Magnetic bubble chips often contain a continuous metallic film located between the garnet bubble domain film and the device pattern used to move the bubble. This metallic layer improves bubble visibility during device development and testing, and also provides better thermal distribution in packaged devices. An insulating layer, such as SiO(2), prevents electrical shorting of the control conductors by the underlying metal sheet. However, as bubble domains are scaled down in size, the SiO(2) thickness is also scaled down, and the number of pinholes and electrical shorts increases. Silicon can be a reflecting insulator, but reproducibility of its thickness and optical constants is a problem. In order to solve this problem, the sheet metallic layer is divided into a number of different segments, or tiles, which are separate from one another.

The structure is shown in the figure, where the reflective layer is comprised of a plurality of ""tiles'' 10 located over the bubble domain garnet film. Conductors 12 are the conductors associated with transfer gates 14. The circled regions, denoted A, B, C, and D, indicate regions where pinholes occur in the SiO(2) layer. The reflective tile pattern is approximately 500 angstroms thick.
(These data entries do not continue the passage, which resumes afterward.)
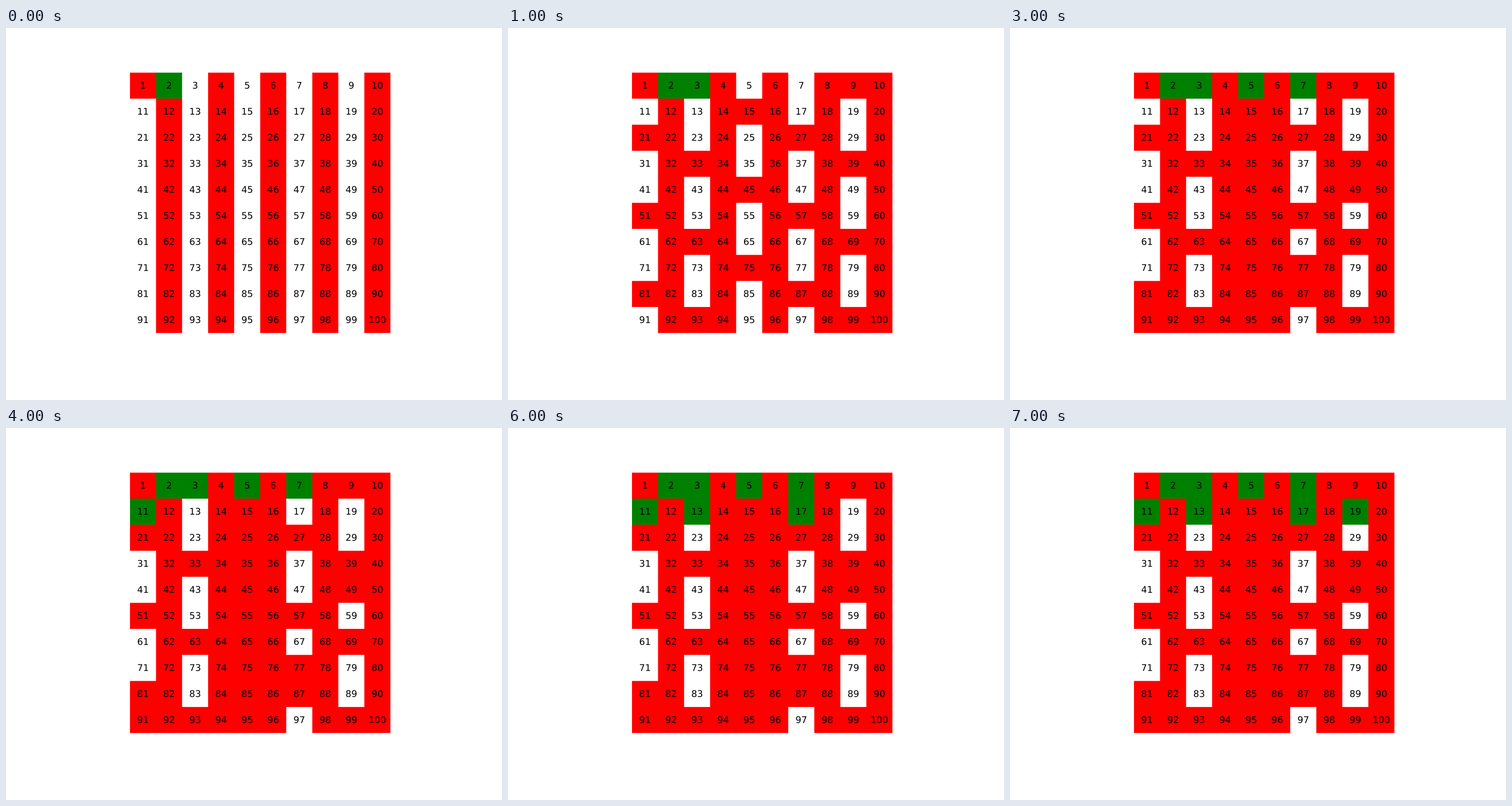
A matplotlib script that plays this animation: 864 px wide and 648 px high, repeating every 8000 ms.

```python
import matplotlib.pyplot as plt
import numpy as np
from matplotlib.animation import FuncAnimation
from matplotlib.patheffects import Normal

WIDTH, HEIGHT, DPI = 864, 648, 72
STEPS = 8
SIDE = 10
COUNT = SIDE * SIDE

# The board is painted on a larger canvas and shown smoothly reduced.
CANVAS_W, CANVAS_H = 1200, 900
SCALE = WIDTH / CANVAS_W
CELL, LEFT, TOP = 63, 300, 108
BASELINE = 5.2

WHITE, RED, GREEN = (255, 255, 255), (255, 0, 0), (0, 128, 0)

plt.rcParams["font.family"] = "DejaVu Sans"

fig = plt.figure(figsize=(WIDTH / DPI, HEIGHT / DPI), dpi=DPI, facecolor="white")
ax = fig.add_axes([0, 0, 1, 1])
ax.axis("off")


def sieve(steps):
    """Colours of 1 to 100 after the given number of primes is found."""
    colors = [WHITE] * (COUNT + 1)
    colors[1] = RED
    for _ in range(steps):
        prime = colors.index(WHITE, 1)
        colors[prime] = GREEN
        for multiple in range(2 * prime, COUNT + 1, prime):
            colors[multiple] = RED
    return colors[1:]


def paint(step):
    canvas = np.full((CANVAS_H, CANVAS_W, 3), 255, dtype=np.uint8)
    grid = np.array(sieve(step + 1), dtype=np.uint8).reshape(SIDE, SIDE, 3)
    board = grid.repeat(CELL, axis=0).repeat(CELL, axis=1)
    canvas[TOP:TOP + SIDE * CELL, LEFT:LEFT + SIDE * CELL] = board
    return canvas


image = ax.imshow(paint(0), extent=(0, WIDTH, HEIGHT, 0), aspect="auto",
                  interpolation="catrom")
ax.set_xlim(0, WIDTH)
ax.set_ylim(HEIGHT, 0)

for n in range(COUNT):
    row, col = divmod(n, SIDE)
    x = (LEFT + (col + 0.5) * CELL) * SCALE
    y = (TOP + (row + 0.5) * CELL) * SCALE + BASELINE
    # A path effect draws the digits as outlines, without pixel rounding.
    ax.text(x, y, str(n + 1), fontsize=16, color="black", ha="center",
            va="baseline", path_effects=[Normal()])


def update(step):
    image.set_data(paint(step))
    return [image]


anim = FuncAnimation(fig, update, frames=STEPS, interval=1000, repeat=True,
                     repeat_delay=0, blit=False)
plt.show()
```
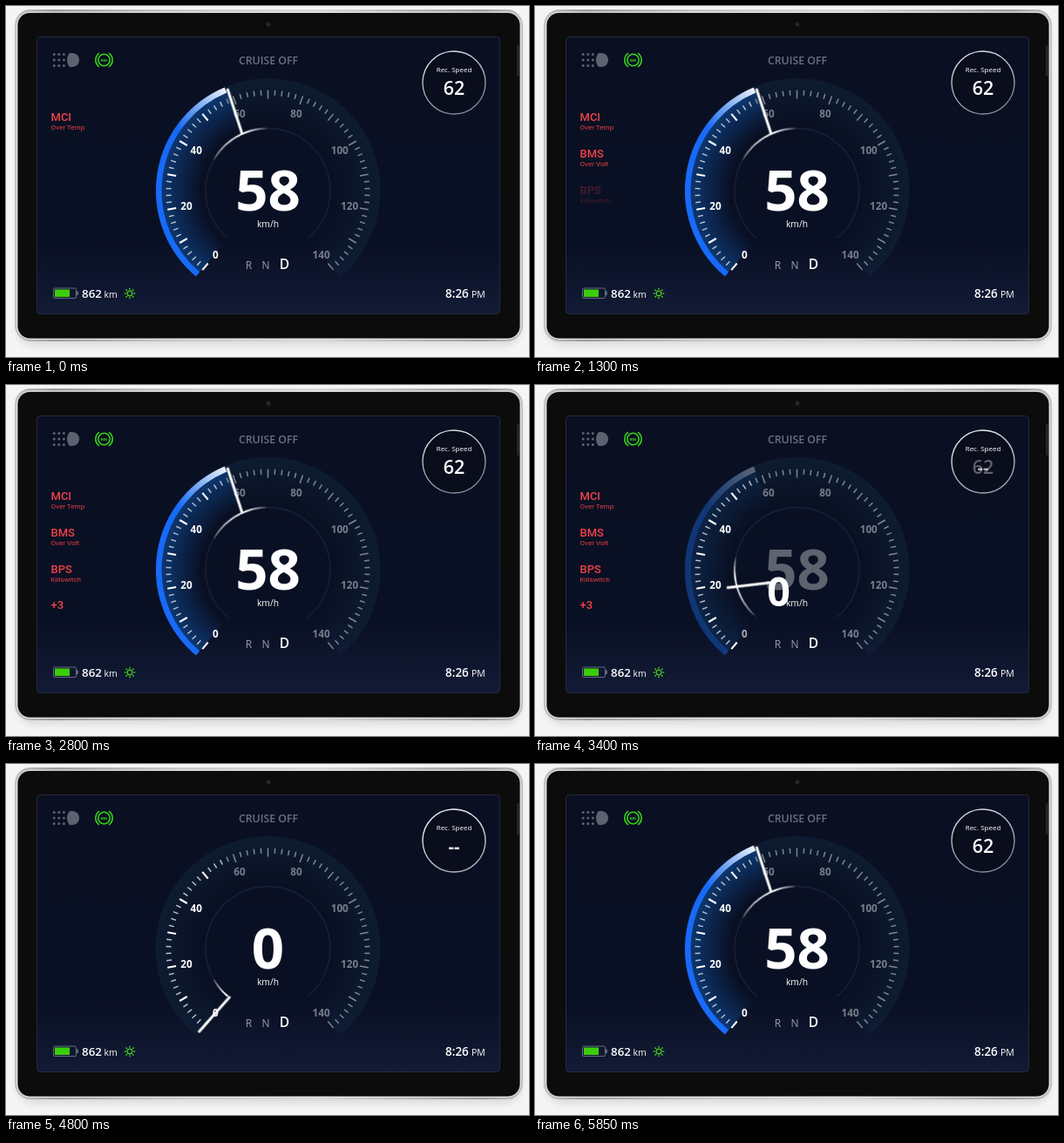
Recreate the animation shown at these times as an HTML page. Size 600x403 px, loop 5.9 s.

```html
<!DOCTYPE html>
<html lang="en">
<head>
<meta charset="utf-8">
<title>Dashboard</title>
<style>
html, body { margin: 0; width: 100%; height: 100%; overflow: hidden; background: #f5f5f5; }
svg { display: block; width: 600px; height: 403px; font-family: "Open Sans", "Noto Sans", sans-serif; fill: #fff; }
.mid { text-anchor: middle; }
.semi { font-weight: 600; }
.bold { font-weight: 700; }
.dim { fill: #777e8b; }
.line { fill: none; }
.warn { font-family: Roboto, sans-serif; fill: #f04347; }
.warn .code { font-size: 13px; font-weight: 500; }
.warn .note { font-size: 8.1px; fill: #e23e42; }

.moving, .idle, .needle, .zero, .trail, .warn, .warn g { animation: 5900ms ease-out infinite; }
.moving { animation-name: moving; }
.idle { animation-name: idle; }
.needle { animation-name: needle; }
.zero { animation-name: zero; }
.trail { animation-name: trail; transform-origin: 300.5px 212px; }
.warn { animation-name: clear; }
.warn .w1 { animation-name: second; }
.warn .w2 { animation-name: third; }
.warn .w3 { animation-name: more; }

@keyframes moving {
  0%, 55.254% { opacity: 1; }
  60.339%, 83.898% { opacity: 0; }
  88.983%, 100% { opacity: 1; }
}
@keyframes idle {
  0%, 55.254% { opacity: 0; }
  60.339%, 83.898% { opacity: 1; }
  88.983%, 100% { opacity: 0; }
}
@keyframes needle {
  0%, 55.254% { transform: translate(262.5px, 121px) rotate(251.9deg); }
  60.339%, 83.898% { transform: translate(239px, 287.5px) rotate(131.3deg); }
  88.983%, 100% { transform: translate(262.5px, 121px) rotate(251.9deg); }
}
@keyframes zero {
  0%, 55.254% { transform: translate(240.3px, 285.8px) scale(.18); }
  60.339%, 83.898% { transform: translate(300.5px, 211.3px) scale(1); }
  88.983%, 100% { transform: translate(240.3px, 285.8px) scale(.18); }
}
@keyframes trail {
  0%, 55.254% { transform: rotate(118deg); }
  60.339%, 83.898% { transform: rotate(0deg); }
  88.983%, 100% { transform: rotate(118deg); }
}
@keyframes clear { 0%, 67.797% { opacity: 1; } 72.881%, 100% { opacity: 0; } }
@keyframes second { 0%, 2.542% { opacity: 0; } 7.627%, 100% { opacity: 1; } }
@keyframes third { 0%, 21.186% { opacity: 0; } 26.271%, 100% { opacity: 1; } }
@keyframes more { 0%, 36.441% { opacity: 0; } 41.525%, 100% { opacity: 1; } }
</style>
</head>
<body>
<svg viewBox="0 0 600 403">
  <defs>
    <linearGradient id="metal" x1="0" y1="0" x2="1" y2="0">
      <stop offset="0" stop-color="#c4c4c4"/><stop offset=".08" stop-color="#9c9c9c"/>
      <stop offset=".3" stop-color="#c6c6c6"/><stop offset=".6" stop-color="#d8d8d8"/>
      <stop offset=".92" stop-color="#9c9c9c"/><stop offset="1" stop-color="#c4c4c4"/>
    </linearGradient>
    <linearGradient id="screen" x1="0" y1="0" x2="0" y2="1">
      <stop offset="0" stop-color="#0a1022"/><stop offset=".75" stop-color="#0a1024"/>
      <stop offset="1" stop-color="#121b36"/>
    </linearGradient>
    <linearGradient id="ring" x1="0" y1="0" x2=".4" y2="1">
      <stop offset="0" stop-color="#eceef1"/><stop offset="1" stop-color="#858b98"/>
    </linearGradient>
    <linearGradient id="power" gradientUnits="userSpaceOnUse" x1="196" y1="137" x2="254" y2="95">
      <stop offset="0" stop-color="#186af8"/><stop offset=".4" stop-color="#6ea2f2"/>
      <stop offset="1" stop-color="#f4f7fc"/>
    </linearGradient>
    <radialGradient id="band" gradientUnits="userSpaceOnUse" cx="300.5" cy="212" r="129">
      <stop offset=".58" stop-color="#10243b" stop-opacity="0"/><stop offset="1" stop-color="#10243b" stop-opacity=".6"/>
    </radialGradient>
    <radialGradient id="glow" gradientUnits="userSpaceOnUse" cx="300.5" cy="212" r="124">
      <stop offset=".62" stop-color="#0d4fa8" stop-opacity="0"/><stop offset="1" stop-color="#0d57b8" stop-opacity=".5"/>
    </radialGradient>
    <clipPath id="dial"><path d="M300.5 212L198 334V100H420V334Z"/></clipPath>
    <filter id="soft" x="-10%" y="-10%" width="120%" height="130%"><feGaussianBlur stdDeviation="4"/></filter>
  </defs>

  <rect width="600" height="403" fill="#f5f5f5"/>
  <rect x="12" y="10" width="579" height="380" rx="20" fill="#000" opacity=".1" filter="url(#soft)"/>
  <rect x="10" y="4" width="583" height="381" rx="18" fill="url(#metal)"/>
  <rect x="12.5" y="7" width="578" height="375.5" rx="15.5" class="line" stroke="#e4e4e4"/>
  <rect x="13.5" y="8" width="576" height="373.5" rx="14" fill="#0c0c0d"/>
  <rect x="586" y="45" width="3" height="36" rx="1" fill="#242426"/>
  <circle cx="301" cy="21" r="3" fill="#1b1b1e"/><circle cx="301" cy="21" r="1.2" fill="#39393f"/>
  <rect x="35.5" y="35.5" width="531" height="318" rx="4" fill="url(#screen)" stroke="#2b334a" stroke-width=".8"/>

  <g id="lamp" fill="#5d6270"><path d="M73 54C69 58 69 66 73 70H76C81 70 84 66 84 62S81 54 76 54Z"/></g>
  <g class="line" stroke="#39d31a" stroke-width="1.6">
    <circle cx="112.5" cy="62" r="6.7"/>
    <path d="M107 54.1A9.6 9.6 0 0 0 107 69.9M118 54.1A9.6 9.6 0 0 1 118 69.9"/>
  </g>
  <text x="112.5" y="63.5" class="mid bold" font-size="4.2" fill="#39d31a">RBS</text>
  <text x="301" y="67" class="mid semi" font-size="12.3" fill="#6b7180">CRUISE OFF</text>

  <circle cx="514" cy="88" r="36" fill="#090d1c" stroke="url(#ring)" stroke-width="1.3"/>
  <circle cx="514" cy="88" r="36" class="line idle" stroke="#fff" stroke-opacity=".35" stroke-width="1.3"/>
  <text x="514" y="76" class="mid" font-size="8">Rec. Speed</text>
  <text x="514" y="101.8" class="mid semi moving" font-size="21.5">62</text>
  <text x="514" y="101.8" class="mid bold idle" font-size="20">--</text>

  <g id="gauge"></g>
  <path id="rim" class="line" stroke="#18223a" stroke-width="1.3"/>
  <g clip-path="url(#dial)"><g id="trail" class="trail"></g></g>
  <text x="240.3" y="290" class="mid bold idle" font-size="11.7">0</text>
  <line class="needle" x1="-27.4" x2="27.4" y1="0" y2="0" stroke="#fff" stroke-width="2.8"/>
  <text x="300.5" y="234.8" class="mid bold moving" font-size="65.3">58</text>
  <text x="0" y="23.5" class="mid bold zero" font-size="65.3">0</text>
  <text x="300.5" y="254.2" class="mid" font-size="10.3">km/h</text>
  <text x="278.5" y="301.7" class="mid" font-size="12" fill="#9ba0ac">R</text>
  <text x="298" y="301.7" class="mid" font-size="12" fill="#9ba0ac">N</text>
  <text x="319.5" y="302" class="mid semi" font-size="15.5">D</text>

  <g class="warn" id="warn"></g>

  <rect x="54.5" y="324" width="26" height="11.5" rx="1.5" class="line" stroke="#666d7d"/>
  <rect x="81" y="327.5" width="1.8" height="4.5" fill="#666d7d"/>
  <rect x="56" y="325.5" width="17" height="8.5" fill="#3ccd0a"/>
  <text x="87" y="335" class="semi" font-size="13.4">862</text>
  <text x="112.5" y="335.3" font-size="10.5">km</text>
  <g id="sun" class="line" stroke="#48d51d" stroke-width="1.3" transform="translate(142 330)"><circle r="2.9"/></g>
  <text x="504" y="335" class="semi" font-size="13.5">8:26</text>
  <text x="534" y="335.3" font-size="10.5">PM</text>
</svg>
<script>
const NS = 'http://www.w3.org/2000/svg';
const byId = id => document.getElementById(id);
function add(parent, tag, attrs, text) {
  const el = document.createElementNS(NS, tag);
  for (const k in attrs) el.setAttribute(k, attrs[k]);
  if (text) el.textContent = text;
  parent.appendChild(el);
  return el;
}

// Angles run clockwise from straight down; each km/h spans two degrees.
function polar(r, deg, cy = 212) {
  const a = deg * Math.PI / 180;
  return [300.5 - r * Math.sin(a), cy + r * Math.cos(a)];
}
const arc = (r, from, to) =>
  `M${polar(r, from)}A${r} ${r} 0 ${to - from > 180 ? 1 : 0} 1 ${polar(r, to)}`;

const gauge = byId('gauge');
const stroke = (parent, d, color, width, cls = '') =>
  add(parent, 'path', { d, stroke: color, 'stroke-width': width, class: 'line ' + cls });

stroke(gauge, arc(102, 40, 320), 'url(#band)', 54);
stroke(gauge, arc(99, 40, 157), 'url(#glow)', 48, 'moving');
stroke(gauge, arc(125.2, 40, 157.2), 'url(#power)', 6.6, 'moving');

// The scale sits slightly lower than the band behind it.
const scaleY = 213.5;
for (let v = 0; v <= 140; v += 2) {
  const major = v % 10 === 0, lit = v < 58, deg = 40 + v * 2;
  const color = lit ? (major ? '#fff' : '#b8c1ce') : '#7f8794';
  stroke(gauge, `M${polar(major ? 107 : 111, deg, scaleY)}L${polar(117, deg, scaleY)}`, color, major && lit ? 2.1 : 1.5);
}
for (let v = 20; v <= 140; v += 20) {
  const [x, y] = polar(95, 40 + v * 2, scaleY);
  add(gauge, 'text', { x, y: y + 4.2, 'font-size': 11.7, class: 'mid bold' + (v < 58 ? '' : ' dim') }, v);
}

byId('rim').setAttribute('d', arc(71.5, 40, 320));
for (let d = -40; d < 20; d += 2) {
  const alpha = d < 0 ? (1 + d / 40) ** .6 : 1 - d / 22;
  stroke(byId('trail'), arc(71.5, 40 + d, 42.1 + d), `rgba(255,255,255,${alpha})`, 2.1);
}

const warnings = [['MCI', 'Over Temp'], ['BMS', 'Over Volt'], ['BPS', 'Killswitch'], ['+3', '']];
warnings.forEach(([code, note], i) => {
  const g = add(byId('warn'), 'g', { class: 'w' + i }), y = 132 + i * 41.8;
  add(g, 'text', { x: 51.5, y, class: 'code' }, code);
  if (note) add(g, 'text', { x: 51.5, y: y + 10.4, class: 'note' }, note);
});

for (let i = 0; i < 9; i++)
  add(byId('lamp'), 'circle', { cx: 55.2 + i % 3 * 5.6, cy: 55.5 + Math.floor(i / 3) * 6.5, r: 1.5 });
for (let i = 0; i < 8; i++)
  add(byId('sun'), 'path', { d: 'M0 -4.3V-6.3', transform: `rotate(${i * 45})` });
</script>
</body>
</html>
```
The separations between tiles 10 are just enough to ensure good optical yield. For example, a 5-micron period bubble device might use 50-micron-wide tiles with 3-micron gaps. The alignment of...